Many Israeli historians feel torn between their academic obligation to publicize the almost inevitable atrocities of wartime, and the obvious consequences for an already delicate peacetime relationship between the two former enemies.

Bringing the information out into the open forces Israel to confront the moral challenge of preventing recurrences, said Ephraim Kam, deputy director of the Jaffee Center for Strategic Studies in Tel Aviv.

Something must also be done to rescue the bilateral relationship, he says.

"Mubarak needs a ladder to get off the tree, and if we provide it, he will be satisfied."

But any subsequent investigation aimed at placating him "should be done without too much noise," he said.

Shlomo Gazit, an academic and former director of military intelligence, argues the events are being taken out of context.

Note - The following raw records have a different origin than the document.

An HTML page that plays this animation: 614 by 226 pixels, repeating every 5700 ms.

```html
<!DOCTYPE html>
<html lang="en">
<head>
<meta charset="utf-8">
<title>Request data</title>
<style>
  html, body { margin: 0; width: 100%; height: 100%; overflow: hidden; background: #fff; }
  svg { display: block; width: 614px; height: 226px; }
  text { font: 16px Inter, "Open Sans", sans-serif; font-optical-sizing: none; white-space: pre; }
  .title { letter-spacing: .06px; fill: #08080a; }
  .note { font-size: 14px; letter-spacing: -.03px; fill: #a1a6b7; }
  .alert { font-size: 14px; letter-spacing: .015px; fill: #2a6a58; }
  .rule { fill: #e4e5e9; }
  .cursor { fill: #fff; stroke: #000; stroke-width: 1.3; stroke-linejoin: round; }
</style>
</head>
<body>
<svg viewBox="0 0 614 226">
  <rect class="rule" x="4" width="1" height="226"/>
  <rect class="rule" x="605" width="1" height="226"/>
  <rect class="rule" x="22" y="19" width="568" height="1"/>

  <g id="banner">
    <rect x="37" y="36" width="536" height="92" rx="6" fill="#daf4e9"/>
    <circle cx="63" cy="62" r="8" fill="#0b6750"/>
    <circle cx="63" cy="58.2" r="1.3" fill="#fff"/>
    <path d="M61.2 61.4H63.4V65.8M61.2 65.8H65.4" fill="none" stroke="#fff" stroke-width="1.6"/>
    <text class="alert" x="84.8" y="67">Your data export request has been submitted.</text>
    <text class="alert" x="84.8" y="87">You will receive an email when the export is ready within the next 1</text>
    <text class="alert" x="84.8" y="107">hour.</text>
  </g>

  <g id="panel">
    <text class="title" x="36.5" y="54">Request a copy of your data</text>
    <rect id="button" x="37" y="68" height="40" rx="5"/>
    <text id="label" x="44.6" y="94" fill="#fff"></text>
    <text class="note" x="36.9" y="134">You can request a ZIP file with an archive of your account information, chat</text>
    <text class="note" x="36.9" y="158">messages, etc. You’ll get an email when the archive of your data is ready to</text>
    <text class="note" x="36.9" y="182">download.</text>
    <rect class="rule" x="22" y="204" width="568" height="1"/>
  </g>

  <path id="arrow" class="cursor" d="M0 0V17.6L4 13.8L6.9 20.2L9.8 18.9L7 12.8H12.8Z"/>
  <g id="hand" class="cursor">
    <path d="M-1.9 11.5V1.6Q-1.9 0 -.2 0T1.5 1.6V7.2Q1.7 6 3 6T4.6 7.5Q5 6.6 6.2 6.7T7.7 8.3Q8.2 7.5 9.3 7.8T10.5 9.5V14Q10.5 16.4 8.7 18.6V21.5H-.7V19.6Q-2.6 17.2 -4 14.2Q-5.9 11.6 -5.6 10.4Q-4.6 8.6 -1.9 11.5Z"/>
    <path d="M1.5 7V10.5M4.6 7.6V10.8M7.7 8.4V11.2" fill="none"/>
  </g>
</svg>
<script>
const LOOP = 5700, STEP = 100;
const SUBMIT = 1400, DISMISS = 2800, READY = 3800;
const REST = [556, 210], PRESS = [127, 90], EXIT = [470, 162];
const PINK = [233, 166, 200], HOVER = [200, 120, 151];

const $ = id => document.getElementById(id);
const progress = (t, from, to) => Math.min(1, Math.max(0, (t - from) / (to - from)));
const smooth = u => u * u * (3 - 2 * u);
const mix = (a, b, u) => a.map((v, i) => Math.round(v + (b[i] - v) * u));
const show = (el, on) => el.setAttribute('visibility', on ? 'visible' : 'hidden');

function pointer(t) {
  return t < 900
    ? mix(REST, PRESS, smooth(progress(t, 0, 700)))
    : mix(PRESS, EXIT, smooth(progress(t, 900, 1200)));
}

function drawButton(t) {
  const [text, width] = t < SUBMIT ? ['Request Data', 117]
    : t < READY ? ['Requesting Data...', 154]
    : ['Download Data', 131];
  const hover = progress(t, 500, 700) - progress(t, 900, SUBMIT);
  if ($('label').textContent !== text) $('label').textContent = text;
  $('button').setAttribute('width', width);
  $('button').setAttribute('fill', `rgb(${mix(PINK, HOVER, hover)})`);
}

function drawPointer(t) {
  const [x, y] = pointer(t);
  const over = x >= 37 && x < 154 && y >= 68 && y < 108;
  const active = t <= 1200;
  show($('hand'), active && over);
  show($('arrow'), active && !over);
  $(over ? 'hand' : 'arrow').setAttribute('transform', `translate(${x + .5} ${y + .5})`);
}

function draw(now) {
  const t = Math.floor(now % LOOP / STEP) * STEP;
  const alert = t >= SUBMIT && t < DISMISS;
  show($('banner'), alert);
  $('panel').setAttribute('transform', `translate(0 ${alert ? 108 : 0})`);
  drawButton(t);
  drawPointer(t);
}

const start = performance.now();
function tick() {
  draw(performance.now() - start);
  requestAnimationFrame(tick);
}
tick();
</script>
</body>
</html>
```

"This is really a storm in a teacup," he says, adding the problem is not with the killings, but with the fact that they were publicized.

"I don't think that this is the kind of story, with all the delicacies, that should come out," Gazit said in an interview.  "I've been to five wars, and I haven't seen a war that was a tennis game.  A war is an ugly, dirty, cruel act with many, many unplanned and unwanted circumstances."